Exercise: Work out how many lines of the listing hold "phone" and return that number by itself.

Data for this exercise:

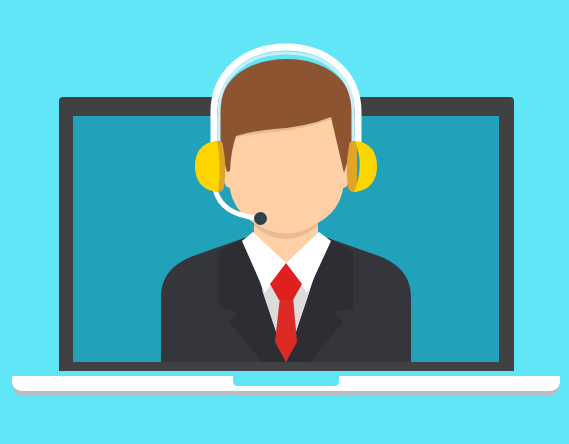
<!DOCTYPE html>
<html lang="en">
<head>
<meta charset="utf-8">
<title>Online support agent</title>
<style>
:root {
  --sky: #61e6f8;
  --frame: #414042;
  --screen: #22a1ba;
  --base: #ffffff;
  --base-edge: #b9bcc0;
  --suit: #35363b;
  --lapel: #2d2e33;
  --shirt: #ffffff;
  --shirt-shade: #dcdcdd;
  --tie: #dc2a27;
  --tie-knot: #e0201f;
  --skin: #ffd0a6;
  --skin-shade: #e9bb94;
  --hair: #8c5431;
  --pad: #ffd500;
  --pad-shade: #e0a526;
  --band: #ffffff;
  --band-shade: #c9eef5;
  --mic: #333f48;
}
html, body { margin: 0; height: 100%; overflow: hidden; background: var(--sky); }
svg { display: block; width: 569px; height: 444px; }
.sky { fill: var(--sky); }
.frame { fill: var(--frame); }
.screen { fill: var(--screen); }
.base { fill: var(--base); }
.base-edge { fill: var(--base-edge); }
.suit { fill: var(--suit); }
.lapel { fill: var(--lapel); }
.shirt { fill: var(--shirt); }
.shirt-shade { fill: var(--shirt-shade); }
.tie { fill: var(--tie); }
.tie-knot { fill: var(--tie-knot); }
.skin { fill: var(--skin); }
.skin-shade { fill: var(--skin-shade); }
.hair { fill: var(--hair); }
.pad { fill: var(--pad); }
.pad-shade { fill: var(--pad-shade); }
.band { fill: none; stroke: var(--band); stroke-width: 7; }
.band-shade { fill: none; stroke: var(--band-shade); stroke-width: 3; }
.boom { fill: none; stroke: var(--band); stroke-width: 5; }
.mic { fill: var(--mic); }
</style>
</head>
<body>
<svg viewBox="0 0 569 444" role="img" aria-label="Support agent with a headset on a laptop screen">
  <defs>
    <clipPath id="face-area">
      <path d="M229 130V180C230 204 242 217 256 226Q286 248 316 226C331 216 343 204 344 180V130L331 110H240Z"/>
    </clipPath>
  </defs>

  <rect class="sky" width="569" height="444"/>

  <g id="laptop">
    <path class="frame" d="M59 371V101Q59 97 63 97H510Q514 97 514 101V371Z"/>
    <rect class="screen" x="73" y="116" width="426" height="246"/>
    <path class="base-edge" d="M12 382H560Q559 396 547 396H25Q13 396 12 382Z"/>
    <path class="base" d="M12 376H560V383Q558 391 549 391H23Q14 391 12 383Z"/>
    <path class="sky" d="M233 376H339V381Q339 386 334 386H238Q233 386 233 381Z"/>
  </g>

  <g id="body">
    <path class="suit" d="M161 362V297C161 274 176 262 196 255L247 237H325L376 255C396 262 411 274 411 297V362Z"/>
    <path class="shirt" d="M246 238L286 362L327 238L286 228Z"/>
    <path class="shirt-shade" d="M272 285L262 290L286 362L310 290L300 285L286 266Z"/>
    <path class="lapel" d="M244 238L219 251V308L238 312L229 322L262 362H286Z"/>
    <path class="lapel" d="M328 238L353 251V308L334 312L343 322L310 362H286Z"/>
    <path class="skin" d="M254 215V234Q255 240 260 244L286 263L312 244Q317 240 318 234V215Z"/>
    <path class="shirt" d="M253 232L242 241L265 293L286 263Z"/>
    <path class="shirt" d="M319 232L331 241L307 293L286 263Z"/>
    <path class="tie" d="M280 297H293L297 342L286 362L275 342Z"/>
    <path class="tie-knot" d="M286 263L302 284L293 300H279L270 284Z"/>
  </g>

  <g id="head">
    <path class="skin-shade" d="M254 220V226Q286 252 318 226V220Z"/>
    <path class="skin" d="M232 157Q222 160 223 178Q225 189 232 188Z"/>
    <path class="skin" d="M342 157Q351 160 350 178Q348 189 341 188Z"/>
    <path class="skin" d="M229 130V180C230 204 242 216 256 224Q286 243 316 224C331 216 343 204 344 180V130L331 110H240Z"/>
    <path class="skin-shade" clip-path="url(#face-area)" d="M229 139Q250 134 274 132Q306 129 331 119L344 172V110H229Z"/>
    <path class="hair" d="M227 172C221 150 218 130 219 110C221 78 249 59 287 59C325 59 352 79 354 112C355 134 350 154 344 173L331 117Q306 127 274 129Q252 131 236 136Q231 150 230 171Z"/>
  </g>

  <g id="headset">
    <path class="band-shade" d="M219 145V112C219 76 247 53 286 53C325 53 353 76 353 112V145"/>
    <path class="band" d="M214 146V112C214 73 245 47 286 47C327 47 358 73 358 112V146"/>
    <path class="boom" d="M215 189C219 206 234 216 258 218"/>
    <circle class="mic" cx="260.500" cy="218.500" r="6.500"/>
    <path class="pad-shade" d="M215 141H219Q223 141 223 146Q227 166 224 187Q223 192 218 192H215Z"/>
    <path class="pad" d="M217 141Q222 166 218 192C204 191 195 182 195 166C195 150 204 142 217 141Z"/>
    <path class="pad-shade" d="M357 141H353Q349 141 349 146Q345 166 348 187Q349 192 354 192H357Z"/>
    <path class="pad" d="M355 141Q365 166 354 192C368 191 377 182 377 166C377 150 368 142 355 141Z"/>
  </g>
</svg>
</body>
</html>
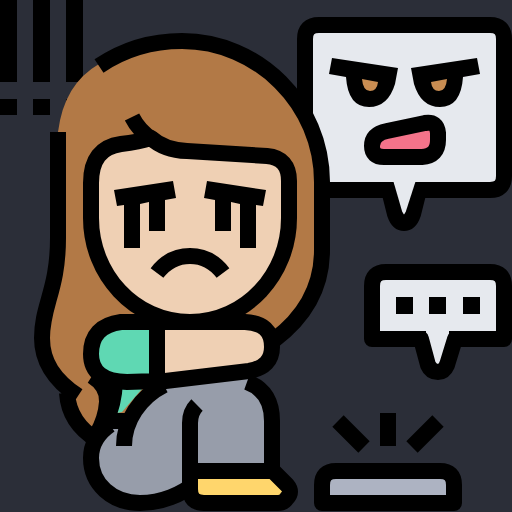
<!DOCTYPE html>
<html lang="en">
<head>
<meta charset="utf-8">
<title>Cyberbullying icon</title>
<style>
:root {
  --night: #2b2e38;
  --ink: #000;
  --hair: #b27946;
  --skin: #efd0b4;
  --shirt: #5fd8b3;
  --jeans: #979daa;
  --shoe: #ffd66c;
  --bubble: #e6e9ee;
  --eye: #c98d52;
  --mouth: #f4738a;
  --phone: #adb3c2;
}
html, body { margin: 0; width: 512px; height: 512px; overflow: hidden; background: var(--night); }
svg { display: block; }
.outline { stroke: var(--ink); stroke-width: 16; stroke-linejoin: round; }
.line { fill: none; stroke: var(--ink); stroke-width: 16; stroke-linejoin: round; }
.ink { fill: var(--ink); }
.hair { fill: var(--hair); }
.skin { fill: var(--skin); }
.shirt { fill: var(--shirt); }
.jeans { fill: var(--jeans); }
.shoe { fill: var(--shoe); }
.bubble { fill: var(--bubble); }
.eye { fill: var(--eye); }
.mouth { fill: var(--mouth); }
.phone { fill: var(--phone); }
</style>
</head>
<body>
<svg width="512" height="512" viewBox="0 0 512 512" role="img" aria-label="Sad girl hugging her knees beside angry message bubbles">
  <rect width="512" height="512" fill="var(--night)"/>

  <g id="exclamation-marks" class="ink">
    <path d="M0 0H17V82H0ZM33 0H50V82H33ZM66 0H83V82H66Z"/>
    <path d="M0 99H17V115H0ZM33 99H50V115H33ZM66 99H83V115H66Z"/>
  </g>

  <g id="angry-bubble">
    <path class="bubble outline" d="M319 25H490Q504 25 504 39V176Q504 190 490 190H419L413 214Q410 223 404 223Q398 223 395 214L389 190H305V39Q305 25 319 25Z"/>
    <path class="line" d="M305 190H394M415 190H490"/>
    <path class="bubble" d="M393 180H416L406 211Q404 216 402 211Z"/>
    <path class="ink" d="M332 58L398 68L395 84Q388 107 369 107Q348 107 346 77L329 74Z"/>
    <path class="ink" d="M411 68L477 58L480 74L463 77Q461 107 440 107Q421 107 414 84Z"/>
    <path class="eye" d="M362 79L378 82Q377 91 370 91Q363 91 362 79ZM431 82L447 79Q446 91 439 91Q432 91 431 82Z"/>
    <path class="mouth outline" d="M387 131L425 123Q437 121 438 133V140Q438 156 422 157H384Q372 157 372 146Q372 134 387 131Z"/>
  </g>

  <g id="typing-bubble">
    <path class="bubble outline" d="M386 272H490Q504 272 504 286V339H455L447 365Q444 372 438 372Q431 372 428 365L421 339H372V286Q372 272 386 272Z"/>
    <path class="line" d="M372 339H426M449 339H504"/>
    <path class="bubble" d="M427 330H449L439 360Q438 363 437 360Z"/>
    <path class="ink" d="M396 297H413V314H396ZM429 297H446V314H429ZM463 297H480V314H463Z"/>
  </g>

  <g id="ringing-phone">
    <path class="phone outline" d="M336 471H440Q454 471 454 485V503H322V485Q322 471 336 471Z"/>
    <path class="line" d="M338 421L364 447M388 413V446M438 421L412 447"/>
  </g>

  <g id="girl">
    <path class="hair" d="M58 132Q64 84 99 64Q136 41 182 41C258 41 322 104 322 182V250Q322 304 276 339L98 440Q68 424 67 396Q41 373 42 338C42 305 58 290 58 238Z"/>
    <path class="line" d="M99 66Q136 41 182 41C258 41 322 104 322 182V250Q322 304 274 340"/>
    <path class="line" d="M58 132V238C58 290 42 305 42 338C42 362 54 380 78 396M67 393Q69 423 97 440"/>
    <path class="line" d="M92 376Q108 386 107 402Q106 418 97 434"/>

    <path class="skin outline" d="M91 183Q91 148 121 144Q139 142 151 138Q164 150 187 151L267 156Q289 158 289 181V218C289 274 246 322 190 322S91 274 91 218Z"/>
    <path class="line" d="M132 117Q139 131 153 140"/>

    <g id="sad-face">
      <path class="ink" d="M114 190L173 181L176 198L165 200V231H149V202L140 204V248H124V205L117 206Z"/>
      <path class="ink" d="M207 181L266 190L263 206L256 205V248H240V204L231 202V231H215V200L204 198Z"/>
      <path class="line" d="M157 273Q170 256 190 256Q210 256 223 273"/>
    </g>

    <path class="shirt" d="M112 384L148 382L122 412L112 414Z"/>
    <path class="jeans" d="M104 423H124L146 396Q160 383 180 381L247 378Q272 390 273 417V471H192V486Q171 503 138 503Q91 496 91 457Q91 437 104 423Z"/>
    <path class="line" d="M110 425Q91 438 91 458C91 484 112 503 140 503C162 503 182 494 194 484"/>
    <path class="line" d="M247 382Q272 391 272 421V468"/>
    <path class="line" d="M197 405Q190 412 190 423V474"/>
    <path class="line" d="M108 421H127M124 446C124 421 140 397 164 385"/>
    <path class="line" d="M115 382Q114 404 106 421"/>

    <path class="shoe outline" d="M190 471H273L287 485Q293 492 287 498Q284 503 278 503H204Q190 503 190 489Z"/>

    <path class="shirt outline" d="M157 322H121Q91 326 91 354Q91 381 127 382L157 381Z"/>
    <path class="skin outline" d="M157 322H245Q272 323 272 347Q272 367 249 371L157 382Z"/>
  </g>
</svg>
</body>
</html>
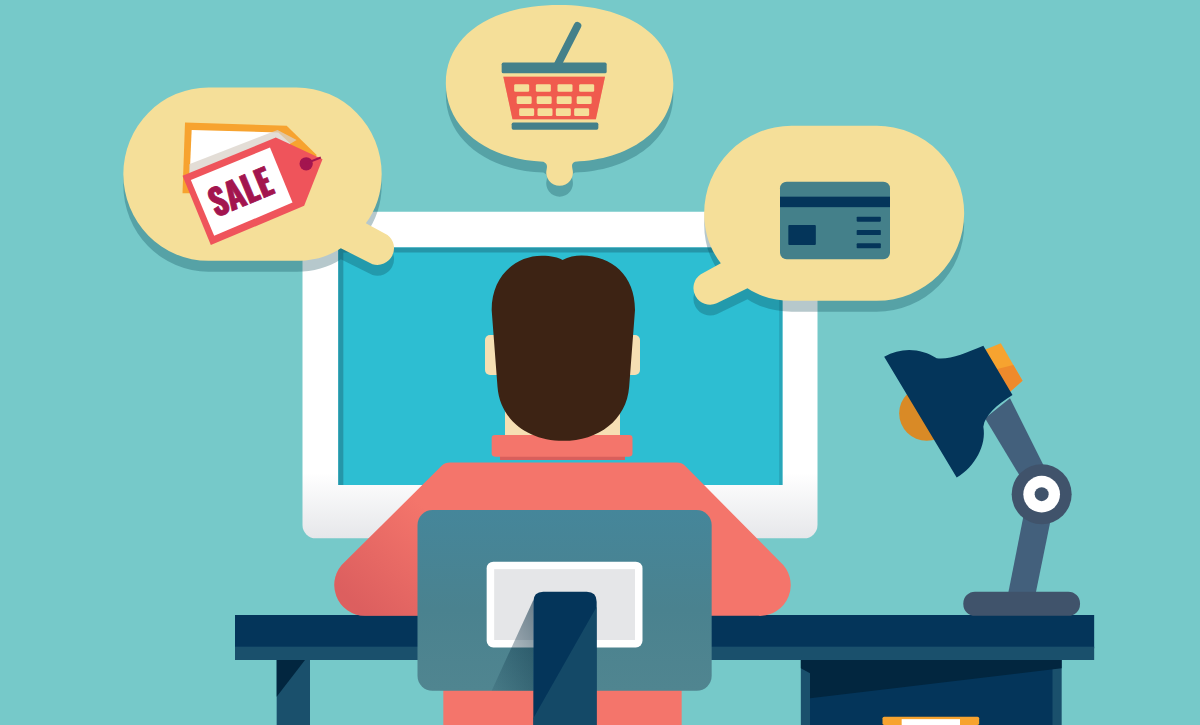
<!DOCTYPE html>
<html lang="en">
<head>
<meta charset="utf-8">
<title>Online shopping at the desk</title>
<link rel="stylesheet" href="https://fonts.googleapis.com/css2?family=Oswald:wght@700&display=swap">
<style>
:root {
  --backdrop: #76c9c9;
  --bubble: #f5df99;
  --shade: #0d4a55;
  --white: #ffffff;
  --screen: #2dbed2;
  --screen-edge: #2596a9;
  --navy: #04355a;
  --navy-deep: #02263f;
  --navy-light: #1a506c;
  --teal: #44808a;
  --coral: #f4756b;
  --coral-dark: #d95f5c;
  --red: #ef545b;
  --plum: #a3154f;
  --orange: #f7a32f;
  --amber: #d98a26;
  --skin: #f6dfb3;
  --hair: #3d2314;
  --slate: #40536b;
}
html, body { margin: 0; height: 100%; overflow: hidden; background: var(--backdrop); }
.canvas { position: relative; width: 1200px; height: 725px; overflow: hidden; background: var(--backdrop); }
.canvas svg { display: block; width: 1200px; height: 725px; }
.bubble { fill: var(--bubble); }
.bubble-shadow { fill: var(--shade); opacity: .3; }
.white { fill: var(--white); }
.navy { fill: var(--navy); }
.navy-deep { fill: var(--navy-deep); }
.navy-light { fill: var(--navy-light); }
.teal { fill: var(--teal); }
.coral { fill: var(--coral); }
.orange { fill: var(--orange); }
.skin { fill: var(--skin); }
.slate { fill: var(--slate); }
.sale { font: 700 21.5px "Oswald", "Arial Narrow", sans-serif; fill: var(--plum); stroke: var(--plum); stroke-width: .5; text-anchor: middle; }
</style>
</head>
<body>
<main class="canvas">
<svg viewBox="0 0 720 435" role="img" aria-label="Man shopping online at a desk, with thought bubbles showing a sale tag, a basket and a bank card">
  <defs>
    <linearGradient id="frame-light" x1="0" y1="0" x2="0" y2="1">
      <stop offset=".8" stop-color="#ffffff"/><stop offset="1" stop-color="#e6e7ea"/>
    </linearGradient>
    <linearGradient id="chair-light" x1="0" y1="0" x2="0" y2="1">
      <stop offset="0" stop-color="#45869a"/><stop offset=".55" stop-color="#4a828f"/><stop offset="1" stop-color="#508590"/>
    </linearGradient>
    <linearGradient id="arm-shade" x1="1" y1="0" x2=".3" y2="1">
      <stop offset=".3" stop-color="#c94d55" stop-opacity="0"/><stop offset="1" stop-color="#c94d55" stop-opacity=".55"/>
    </linearGradient>
    <linearGradient id="pole-shade" x1="1" y1="0" x2="0" y2="1">
      <stop offset="0" stop-color="#062b40" stop-opacity=".55"/><stop offset="1" stop-color="#062b40" stop-opacity=".12"/>
    </linearGradient>
    <g id="bubble-sale">
      <path d="M125 52.500H178A51 52 0 0 1 229 104.500C229 116 225.500 126 219.500 134L232.500 141A10 10 0 0 1 223.500 158.500L204.500 149C197 154 188 156.500 178 156.500H125A51 52 0 0 1 125 52.500Z"/>
    </g>
    <g id="bubble-basket">
      <path d="M335.500 3C376 3 404 21 404 50C404 79 376 96 345 97C343 98 343 99 343.500 101.500A8 8 0 1 1 328 101.500C328.500 99 328 98 326 97C295 96 267.500 79 267.500 50C267.500 21 295 3 335.500 3Z"/>
    </g>
    <g id="bubble-card">
      <path d="M475 75.500H526A52.500 52.500 0 0 1 526 180.500H475C465 180.500 456 178 448.500 173L430 182A10 10 0 0 1 420.500 164.500L432.500 158C426 149.500 422.500 139.500 422.500 128A52.500 52.500 0 0 1 475 75.500Z"/>
    </g>
    <rect id="basket-slot" width="9" height="4.600" rx=".8"/>
    <rect id="card-line" x="514" width="14.500" height="3" rx=".5"/>
  </defs>

  <rect width="720" height="435" fill="var(--backdrop)"/>

  <g id="monitor">
    <rect x="181.500" y="127" width="309" height="196" rx="8" fill="url(#frame-light)"/>
    <rect x="203" y="148.500" width="266.500" height="142.500" fill="var(--screen)"/>
    <path d="M203 148.500H469.500V151.500H206V291H203Z" fill="var(--screen-edge)"/>
    <path d="M467.500 151.500H469.500V291H467.500Z" fill="var(--screen-edge)" opacity=".6"/>
  </g>

  <g id="thought-bubbles">
    <use href="#bubble-sale" class="bubble-shadow" y="6.500"/>
    <use href="#bubble-basket" class="bubble-shadow" y="6.500"/>
    <use href="#bubble-card" class="bubble-shadow" y="6.500"/>
    <use href="#bubble-sale" class="bubble"/>
    <use href="#bubble-basket" class="bubble"/>
    <use href="#bubble-card" class="bubble"/>
  </g>

  <g id="sale-tag">
    <path class="orange" d="M111 73.500L172 75.500L190 93L178 116L109.500 116Z"/>
    <path class="white" d="M115 78L167 79.500L174 86L168 112H113.500Z"/>
    <path d="M113.500 98.500L166.500 78L178 84L130 112H113.500Z" fill="#d9d2c8" opacity=".75"/>
    <path d="M109.500 105.500L165.500 82.500L193.500 95.500L182.500 123.500L126.500 147Z" fill="var(--red)"/>
    <path class="white" d="M114.500 108L162 88.500L175.500 121.500L128.500 141.500Z"/>
    <circle cx="183.700" cy="98.300" r="4" fill="var(--plum)"/>
    <path d="M183.500 98L192.500 94.500" stroke="var(--plum)" stroke-width="1.200"/>
    <text class="sale" transform="translate(147.600 123.200) rotate(-22.500)" textLength="39" lengthAdjust="spacingAndGlyphs">SALE</text>
  </g>

  <g id="shopping-basket">
    <path d="M346.500 15.500L334.500 39" stroke="var(--teal)" stroke-width="4.600" stroke-linecap="round"/>
    <rect class="teal" x="301" y="37.500" width="63" height="6.500" rx="1"/>
    <path d="M302 46H363L357.500 71.500H307.500Z" fill="var(--red)"/>
    <path d="M302 46H363L357.500 71.500H307.500Z" fill="#f2643f" opacity=".45"/>
    <g class="bubble">
      <use href="#basket-slot" x="308.500" y="50.500"/><use href="#basket-slot" x="321.500" y="50.500"/><use href="#basket-slot" x="334.500" y="50.500"/><use href="#basket-slot" x="347.500" y="50.500"/>
      <use href="#basket-slot" x="310" y="57.800"/><use href="#basket-slot" x="322" y="57.800"/><use href="#basket-slot" x="334" y="57.800"/><use href="#basket-slot" x="346" y="57.800"/>
      <use href="#basket-slot" x="311.500" y="65" width="8"/><use href="#basket-slot" x="322.500" y="65"/><use href="#basket-slot" x="333.500" y="65"/><use href="#basket-slot" x="344.500" y="65"/>
    </g>
    <rect class="teal" x="307" y="73.500" width="52" height="4.300" rx="1"/>
  </g>

  <g id="bank-card">
    <rect class="teal" x="468" y="109" width="66" height="46.500" rx="4"/>
    <rect class="navy" x="468" y="118" width="66" height="6.300"/>
    <rect class="navy" x="473" y="135" width="16.500" height="12" rx=".6"/>
    <g class="navy"><use href="#card-line" y="130"/><use href="#card-line" y="138"/><use href="#card-line" y="146"/></g>
  </g>

  <g id="desk">
    <rect class="navy-light" x="166" y="394" width="20" height="41"/>
    <path class="navy-deep" d="M166 396H183L166 418Z"/>
    <rect class="navy-light" x="480.500" y="394" width="156.500" height="41"/>
    <rect class="navy" x="486" y="401" width="145.500" height="34"/>
    <path class="navy-deep" d="M480.500 396H637V401L486 419V404L480.500 401Z"/>
    <rect class="orange" x="529.500" y="430" width="58" height="5" rx="1"/>
    <rect class="white" x="541" y="431.500" width="35" height="3.500"/>
    <rect class="navy" x="141" y="369" width="515.500" height="20"/>
    <rect class="navy-light" x="141" y="388" width="515.500" height="8"/>
  </g>

  <g id="desk-lamp">
    <circle cx="556" cy="248" r="16.500" fill="var(--amber)"/>
    <path d="M591 251L606 239L630 287L617 294Z" fill="#43607c"/>
    <path d="M615 305L631 309L621 358H604.500Z" fill="#43607c"/>
    <path class="orange" d="M590.500 210L600.500 206L613.500 228.500L605 236Z"/>
    <path d="M596 222L605 236L613.500 228.500L608 219Z" fill="#ef8a2c"/>
    <path class="navy" d="M530.500 214C541 208 553 209 562 215C570 216 579 212 590 207.500L607.500 237C598 243 591 249 590 256C592 267 585 280 574 286.500Z"/>
    <circle class="slate" cx="625" cy="296.500" r="18"/>
    <circle class="white" cx="625" cy="296.500" r="11"/>
    <circle class="slate" cx="625" cy="296.500" r="4.200"/>
    <rect class="slate" x="578" y="355" width="70" height="14.500" rx="7"/>
  </g>

  <g id="shopper">
    <path class="skin" d="M303 238H372V268H303Z"/>
    <path class="coral" d="M270 277.500H406Q409 277.500 411 279.500L468 337A18.500 18.500 0 0 1 455 369.500H409V435H266V369.500H219A18.500 18.500 0 0 1 207 337L265 279.500Q267 277.500 270 277.500Z"/>
    <path d="M270 277.500V369.500H219A18.500 18.500 0 0 1 207 337L265 279.500Q267 277.500 270 277.500Z" fill="url(#arm-shade)"/>
    <rect x="300" y="272" width="75" height="4" fill="var(--coral-dark)"/>
    <rect class="coral" x="295" y="261" width="84.500" height="13" rx="2"/>
    <rect class="skin" x="291" y="201" width="10" height="24" rx="3"/>
    <rect class="skin" x="374" y="201" width="10" height="24" rx="3"/>
    <path d="M295 186C295 165 310 153.500 325 153.500C331 153.500 335 154.500 337.500 156C341 154 345 153.300 349 153.300C367 153.500 381 165 381 186L377.500 232C376 252 359 264.500 338 264.500C317 264.500 300 252 298.500 232Z" fill="var(--hair)"/>
  </g>

  <g id="chair">
    <rect x="250.500" y="306" width="176.500" height="108.500" rx="9" fill="url(#chair-light)"/>
    <rect x="292" y="337" width="93.500" height="51.500" rx="4" class="white"/>
    <rect x="296.500" y="341.500" width="84.500" height="42.500" fill="#e5e6e8"/>
    <path d="M320 360L295 414.500H320Z" fill="url(#pole-shade)"/>
    <path class="navy" d="M320 435V361Q320 355 326 355H352Q358 355 358 361V435Z"/>
    <path class="navy-light" d="M358 364L320 431V435H358Z" opacity=".75"/>
  </g>
</svg>
</main>
</body>
</html>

Task output: 4